Inspired by the events and positive energy surrounding the commemoration of the 400th anniversary of Pocahontas’ funeral in Gravesend, England on March 21, 1617, the Pocahontas Project is now a collaborative effort between the County of Gloucester Virginia, the Gloucester Historical Society, Gloucester County Public Schools, the Rappahannock Indian Tribe, Henricus Historical Park and Replenish Richmond. Employing a set of programs, conversations, events, artistic interpretations, intellectual investigations and cultural intersections, the Project intends to inspire folks in Virginia, England and around the world through the life, legend and legacy of the woman most famously known as Pocahontas. While not shying away from the painful aspects and repercussions of her life and the ultimate English settlement of America, the Project intends to establish Pocahontas globally as an iconic spiritual symbol of Hope and Purpose. The Project also intends to present and promote the history and culture of Virginia’s Indian Tribes, with special attention to the eight Virginia Tribes that were aligned or allied with paramount Chief Powhatan, father of Pocahontas.

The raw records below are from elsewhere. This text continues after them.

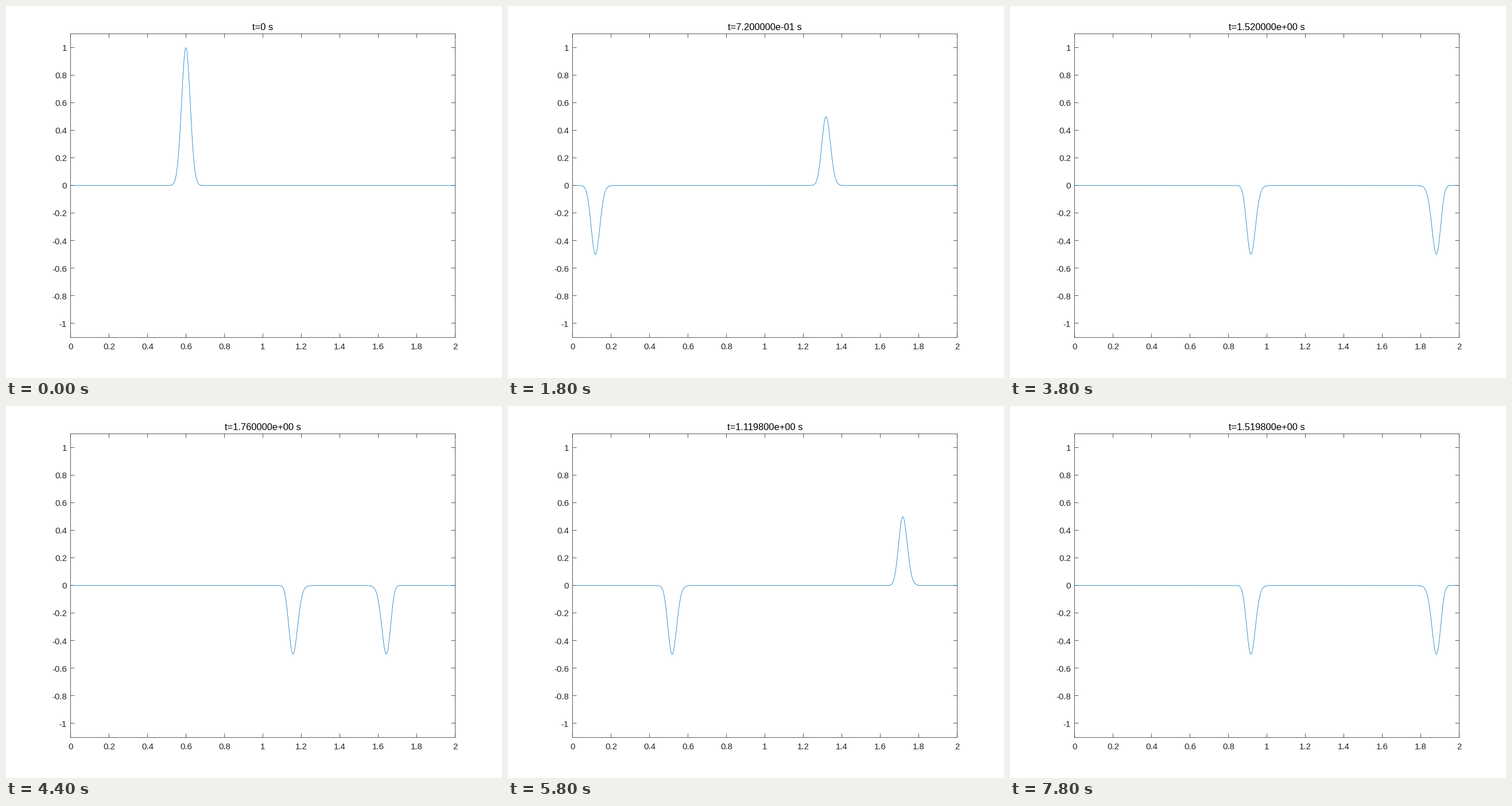
Animation, 864 px wide and 648 px high, one loop 8000 ms. Source, as a matplotlib script:

```python
import numpy as np
import matplotlib.pyplot as plt
from matplotlib.animation import FuncAnimation

plt.rcParams["font.family"] = "Liberation Sans"

W, H, DPI = 864, 648, 144
LEFT, RIGHT, TOP, BOTTOM = 112.5, 782.1, 48.5, 577
MID = (TOP + BOTTOM) / 2
INK, BLUE = "#262626", "#0072BD"
FRAMES, INTERVAL = 40, 200
TICK = 7
PT = 72 / DPI  # points per pixel
THIN = 0.75 * PT

# Pulse on a string of length 2 with fixed ends, as a sum of standing waves.
# DX is the grid step whose slight dispersion skews the travelling pulses.
DX, CENTRE, SHARP = 0.0025, 0.6, 1000
x = np.linspace(0, 2, 801)
k = np.arange(1, 221) * np.pi / 2
amp = np.sqrt(np.pi / SHARP) * np.exp(-k**2 / (4 * SHARP)) * np.sin(k * CENTRE)
omega = 2 / DX * np.sin(k * DX / 2)
modes = np.sin(np.outer(x, k))


def px(v):
    return LEFT + v * (RIGHT - LEFT) / 2


def py(v):
    return MID - v * (BOTTOM - TOP) / 2.2


def time_at(i):
    """Fast run from 0 to 2 s, then a slower run from the middle."""
    return 0.08 * i if i <= 25 else 0.9998 + 0.04 * (i - 26)


def caption(t):
    return f"t={t:.0f} s" if abs(t - round(t)) < 1e-9 else f"t={t:.6e} s"


fig = plt.figure(figsize=(W / DPI, H / DPI), dpi=DPI, facecolor="white")
ax = fig.add_axes([0, 0, 1, 1])
ax.set_xlim(0, W)
ax.set_ylim(H, 0)
ax.axis("off")


def rule(xs, ys):
    """Thin line through pixel centres."""
    ax.plot(np.floor(xs) + 0.5, np.floor(ys) + 0.5, color=INK, lw=THIN,
            solid_capstyle="butt", solid_joinstyle="miter", snap=False)


def label(lx, ly, v, ha):
    ax.text(lx, ly, f"{v:g}", size=15 * PT, color=INK, ha=ha, va="baseline")


rule([LEFT, RIGHT, RIGHT, LEFT, LEFT], [TOP, TOP, BOTTOM, BOTTOM, TOP])
for n in range(11):
    v = n / 5
    rule([px(v)] * 2, [BOTTOM, BOTTOM - TICK])
    rule([px(v)] * 2, [TOP, TOP + TICK])
    label(px(v), 598.5, v, "center")
    v = (n - 5) / 5
    rule([LEFT, LEFT + TICK], [py(v)] * 2)
    rule([RIGHT, RIGHT - TICK], [py(v)] * 2)
    label(106, py(v) + 5.7, v, "right")

title = ax.text((LEFT + RIGHT) / 2, 42, "", size=16.5 * PT, color="black",
                ha="center", va="baseline")
wave, = ax.plot([], [], color=BLUE, lw=THIN, snap=False)


def draw(i):
    t = time_at(i)
    wave.set_data(px(x), py(modes @ (amp * np.cos(omega * t))))
    title.set_text(caption(t))
    return wave, title


anim = FuncAnimation(fig, draw, frames=FRAMES, interval=INTERVAL,
                     init_func=lambda: draw(0), repeat=True, repeat_delay=0)
plt.show()
```
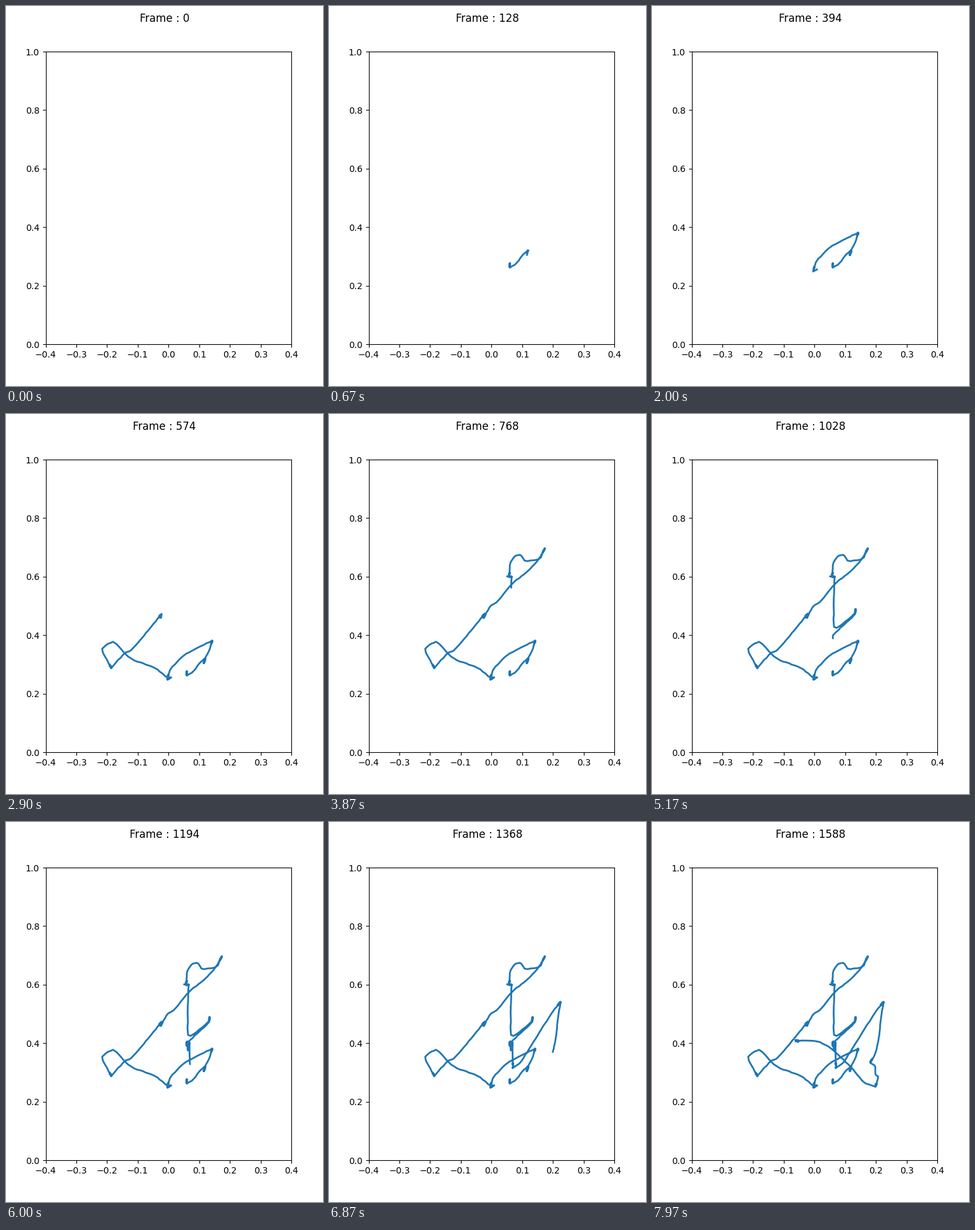
A matplotlib script that plays this animation: 500 by 600 pixels, repeating every 8000 ms.

```python
import random
import numpy as np
import matplotlib.pyplot as plt
from matplotlib.animation import FuncAnimation

W, H, DPI = 500, 600, 100
STEPS, LOOP = 240, 8000
SHARP = np.radians(80)   # turns above this make the pen linger
CUT = 0.15               # gentler corners are rounded off by this share

# Key points of the walk in pixels, grouped by the sample they are reached at.
ROUTE = {
    128: [(285, 406), (285, 413), (294, 408), (306, 392), (314, 386), (312, 393)],
    394: [(314, 385), (321, 372), (325, 358), (304, 368), (281, 380), (259, 402),
          (254, 419), (260, 416)],
    768: [(253, 416), (236, 401), (196, 387), (170, 359), (160, 363), (150, 372),
          (166, 401), (187, 377), (198, 373), (245, 316), (244, 322), (254, 303),
          (265, 297), (288, 268), (315, 247), (333, 226), (340, 212), (333, 229),
          (309, 233), (302, 222), (293, 224), (285, 236), (284, 257), (288, 257),
          (287, 277)],
    1028: [(286, 336), (292, 338), (320, 315), (321, 308), (320, 317), (285, 349),
           (285, 354)],
    1368: [(287, 347), (287, 360), (289, 348), (290, 388), (302, 380), (318, 354),
           (354, 297), (365, 284), (360, 316), (357, 345), (352, 366)],
    1588: [(344, 380), (352, 385), (352, 399), (357, 402), (352, 418), (334, 412),
           (314, 387), (281, 356), (262, 346), (226, 345), (230, 347)],
}

rng = random.Random(4)


def noise(r):
    return complex(rng.uniform(-r, r), rng.uniform(-r, r))


def line_to(path, cost, end):
    """Slightly rough line; its cost is its length."""
    start = path[-1]
    n = max(1, round(abs(end - start) / 5))
    for k in range(1, n + 1):
        path.append(start + (end - start) * k / n + (noise(0.4) if k < n else 0))
        cost.append(abs(end - start) / n)


def linger(path, cost, spot, back):
    """Tremble along the stroke that led to the spot."""
    for _ in range(10):
        path.append(spot + back * rng.uniform(0, 7) + noise(0.9))
        cost.append(6)
    path.append(spot)
    cost.append(6)


def walk(route):
    spots = [complex(*p) for pts in route.values() for p in pts]
    ends = np.cumsum([len(pts) for pts in route.values()]) - 1
    path, cost, marks = [spots[0]], [0], [0]
    for i in range(1, len(spots)):
        a, b, c = spots[i - 1], spots[i], spots[min(i + 1, len(spots) - 1)]
        sharp = c == b or abs(np.angle((c - b) / (b - a))) > SHARP
        line_to(path, cost, b if sharp else b + (a - b) * CUT)
        if i in ends:
            marks.append(sum(cost))
        if sharp:
            linger(path, cost, b, (a - b) / abs(a - b))
        else:
            path.append(b + (c - b) * CUT)
            cost.append(abs(path[-1] - path[-2]))
    return np.interp(np.cumsum(cost), marks, [0, *route]), np.array(path)


t, path = walk(ROUTE)

fig, ax = plt.subplots(figsize=(W / DPI, H / DPI), dpi=DPI)
fig.subplots_adjust(left=0.125, right=0.9, bottom=0.11, top=0.88)
ax.set_xlim(-0.4, 0.4)
ax.set_ylim(0, 1)
x = (path.real - 256) / (0.775 * W) * 0.8
y = (534 - path.imag) / (0.77 * H)

title = fig.suptitle("Frame : 0", y=0.98 + 1 / H, fontsize=12)
line, = ax.plot([], [], lw=2, color="C0")


def update(i):
    n = max(0, 2 * round(i * 10 / 3) - 6)
    title.set_text(f"Frame : {n}")
    if n:
        seen = t <= n
        line.set_data(np.append(x[seen], np.interp(n, t, x)),
                      np.append(y[seen], np.interp(n, t, y)))
    else:
        line.set_data([], [])
    return line, title


anim = FuncAnimation(fig, update, frames=STEPS, interval=LOOP / STEPS,
                     init_func=lambda: update(0), repeat=True, repeat_delay=0)
plt.show()
```
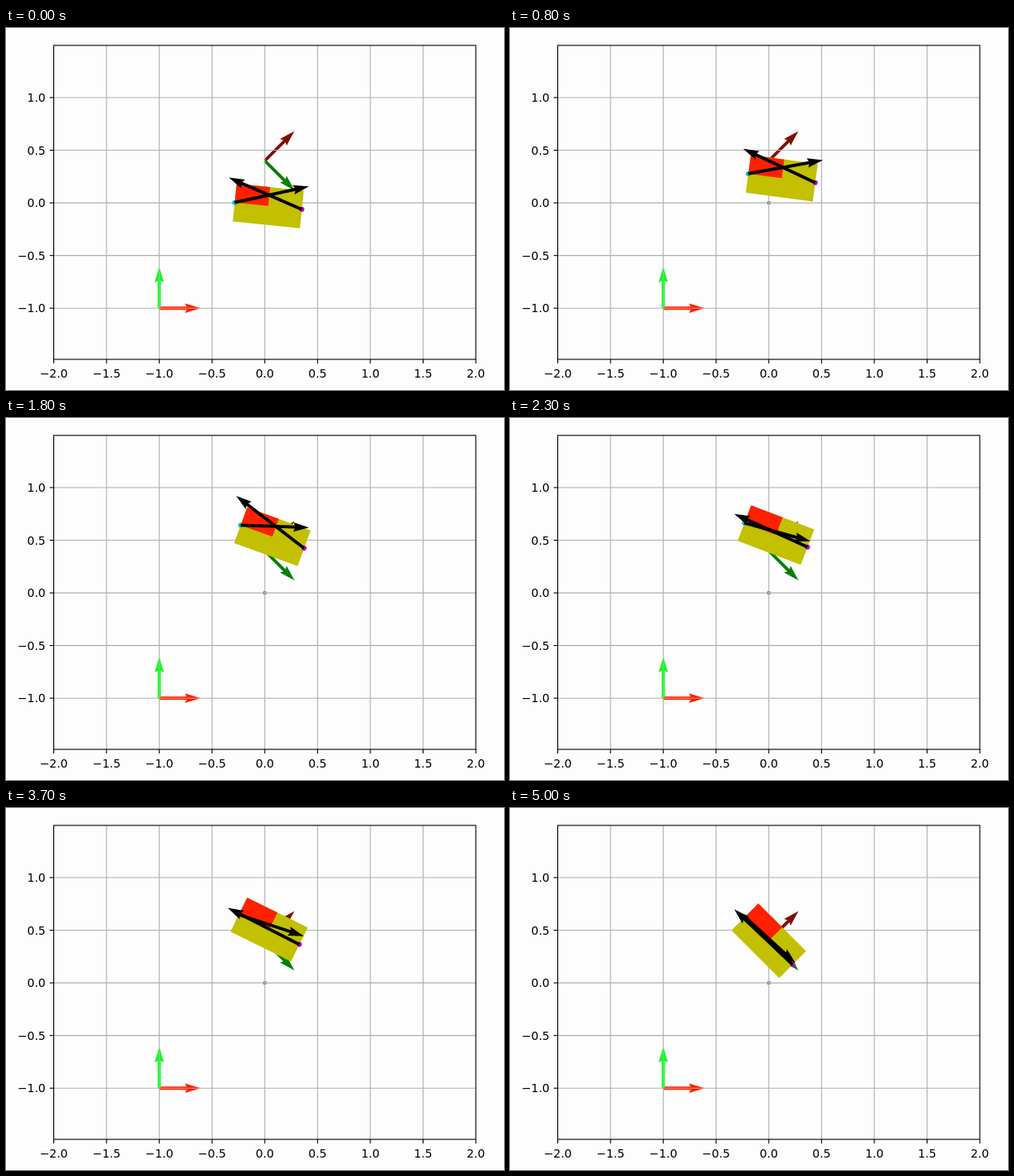
An HTML page with a canvas for the animation above (5.1 s loop, 600x437 px).

```html
<!DOCTYPE html>
<html>
<head>
<meta charset="utf-8">
<style>
html, body { margin: 0; overflow: hidden; background: #fdfdfe; }
canvas { display: block; }
</style>
</head>
<body>
<canvas id="stage" width="600" height="437"></canvas>
<script>
const ctx = document.getElementById('stage').getContext('2d');
const STEP = 100, LOOP = 5100;
const UNIT = 127.13, LEFT = 57.5, RIGHT = 566, TOP = 21, BOTTOM = 400;
const HALF_W = 0.32 * UNIT, HALF_H = 0.18 * UNIT;
const GRID = '#b0b0b0', INK = '#000';
const px = x => 311.8 + x * UNIT;
const py = y => 211.1 - y * UNIT;
const mix = (a, b, k) => a + (b - a) * k;
const progress = (t, from, to) => Math.min(1, Math.max(0, (t - from) / (to - from)));

// Waypoints of the pushed box, in plot units and degrees
const PATH = [
  { step: 0, x: 0.033, y: -0.029, tilt: 5.8 },
  { step: 8, x: 0.123, y: 0.234, tilt: 7.6 },
  { step: 12, x: 0.131, y: 0.364, tilt: 9 },
  { step: 13, x: 0.159, y: 0.4, tilt: 19.7 },
  { step: 18, x: 0.072, y: 0.533, tilt: 20 },
  { step: 23, x: 0.068, y: 0.549, tilt: 20.9 },
  { step: 37, x: 0.041, y: 0.506, tilt: 26.2 },
  { step: 50, x: 0, y: 0.4, tilt: 45 }
];

function poseAt(step) {
  const i = Math.max(1, PATH.findIndex(p => p.step >= step));
  const a = PATH[i - 1], b = PATH[i];
  const k = progress(step, a.step, b.step);
  return { x: mix(a.x, b.x, k), y: mix(a.y, b.y, k), tilt: mix(a.tilt, b.tilt, k) };
}

// Both forces lean upwards while lifting, then squeeze along the box
function forcesAt(step) {
  const turned = step >= 13;
  const settle = progress(step, 18, 23), s = progress(step, 23, 50);
  return {
    left: { length: turned ? 82.5 : 91.5, lean: mix(18, 5.5 + 4 * Math.sin(Math.PI * s) - 3 * s, settle) },
    right: { length: turned ? mix(103.5, 97, settle) : 96, lean: mix(17.7, 3.5 - 5 * s, settle) }
  };
}

function line(x1, y1, x2, y2, color) {
  ctx.strokeStyle = color;
  ctx.lineWidth = 1.1;
  ctx.beginPath();
  ctx.moveTo(x1, y1);
  ctx.lineTo(x2, y2);
  ctx.stroke();
}

function arrow(x, y, degrees, length, color) {
  const h = 1.9, neck = length - 9 * h, barb = length - 10 * h;
  ctx.save();
  ctx.translate(x, y);
  ctx.rotate(degrees * Math.PI / 180);
  ctx.fillStyle = color;
  ctx.beginPath();
  ctx.moveTo(0, -h);
  ctx.lineTo(neck, -h);
  ctx.lineTo(barb, -3 * h);
  ctx.lineTo(length, 0);
  ctx.lineTo(barb, 3 * h);
  ctx.lineTo(neck, h);
  ctx.lineTo(0, h);
  ctx.fill();
  ctx.restore();
}

function dot(x, y, color) {
  ctx.fillStyle = color;
  ctx.beginPath();
  ctx.arc(x, y, 3, 0, 7);
  ctx.fill();
}

function label(v, x, y, align) {
  ctx.fillStyle = INK;
  ctx.font = '13.9px "DejaVu Sans", sans-serif';
  ctx.textAlign = align;
  ctx.fillText(v.toFixed(1).replace('-', '\u2212'), x, y);
}

function drawFrames() {
  arrow(px(-1), py(-1), 0, 50, '#ff2000');
  arrow(px(-1), py(-1), -90, 50, '#20f030');
  arrow(px(0), py(0.4), -45, 50.5, '#801000');
  arrow(px(0), py(0.4), 45, 50.5, '#008000');
  ctx.lineWidth = 1;
  ctx.strokeStyle = '#555';
  ctx.strokeRect(px(0) - 1.3, py(0) - 1.3, 2.6, 2.6);
}

function drawAxes() {
  // Grid lines keep the hue of the arrows they cross
  ctx.globalCompositeOperation = 'luminosity';
  for (let v = -1.5; v <= 1.5; v += 0.5) {
    line(px(v), TOP, px(v), BOTTOM, GRID);
    if (Math.abs(v) <= 1) line(LEFT, py(v), RIGHT, py(v), GRID);
  }
  ctx.globalCompositeOperation = 'source-over';

  for (let v = -2; v <= 2; v += 0.5) {
    line(px(v), BOTTOM, px(v), BOTTOM + 4.9, INK);
    label(v, px(v), 421.8, 'center');
    if (Math.abs(v) > 1) continue;
    line(LEFT - 4.9, py(v), LEFT, py(v), INK);
    label(v, 47.7, py(v) + 5.2, 'right');
  }
  ctx.strokeStyle = INK;
  ctx.strokeRect(LEFT, TOP, RIGHT - LEFT, BOTTOM - TOP);
}

function drawBox(pose, { left, right }) {
  ctx.save();
  ctx.translate(px(pose.x), py(pose.y));
  ctx.rotate(pose.tilt * Math.PI / 180);
  ctx.fillStyle = '#c2c000';
  ctx.fillRect(-HALF_W, -HALF_H, 2 * HALF_W, 2 * HALF_H);
  ctx.fillStyle = '#ff2000';
  ctx.fillRect(-HALF_W, -HALF_H, HALF_W, HALF_H);
  dot(-HALF_W, 0, '#00bfbf');
  dot(HALF_W, 0, '#bf00bf');
  arrow(-HALF_W, 0, -left.lean, left.length, INK);
  arrow(HALF_W, 0, 180 + right.lean, right.length, INK);
  ctx.restore();
}

function render() {
  const step = Math.floor(performance.now() % LOOP / STEP);
  ctx.fillStyle = '#fdfdfe';
  ctx.fillRect(0, 0, 600, 437);
  drawFrames();
  drawAxes();
  drawBox(poseAt(step), forcesAt(step));
  requestAnimationFrame(render);
}
render();
</script>
</body>
</html>
```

The Pocahontas Project produced a variety of educational and community development activities in 2019 and is expanding its offerings in 2020, starting in June 2020 with a new on-line education course called Pocahontas and the Virginia Indians. Produced and facilitated in collaboration with the County of Gloucester and Gloucester County Public Schools, this Course is set to reach students of all ages in Virginia, England and around the world. Also in June the Project will present the Pocahontas Women’s Leadership Conference at Henricus Historical Park, rescheduled from March due to the pandemic shutdown. The Pocahontas Leadership Collaborative is developing this summer at Gloucester High School and this fall the Pocahontas Celebration will be held in Gloucester on November 7- 8 (activities will also be held in conjunction with First Friday on November 6th).
Werowocomoco was Powhatan’s tribal headquarters and according to legend where Pocahontas saved John Smith’s life. Click here for more information and to view a video about Werowocomoco, "A Powhatan Place of Power" from the National Park Service.
See the new developments at Machicomoco, a Future Virginia State Park, due to open in 2020 will include interpretative information on Virginia Indians who lived along the rivers.
Photo credit: AESVA.com
An outstanding symposium co-hosted by the Virginia Museum of History and Culture and American Evolution, the organization coordinating commemoration 400th anniversary of events that took place in 1619 was held in November 2018. The program, “Pocahontas: Her Life, Legend and Legacy,” was recorded on CSPAN and includes exceptional panel discussions on the life of Pocahontas, Pocahontas and Christianity and Pocahontas as a Cross Cultural Ambassador. View each session here: Session 1, Session 2, and Session 3.
Don't forget to check out the Gloucester County Visitor Center's Werowocomoco Exhibit. This exhibit opened as a temporary exhibit in April of 2017 and will be formally re-opened in the coming months with additional amenities and artifacts.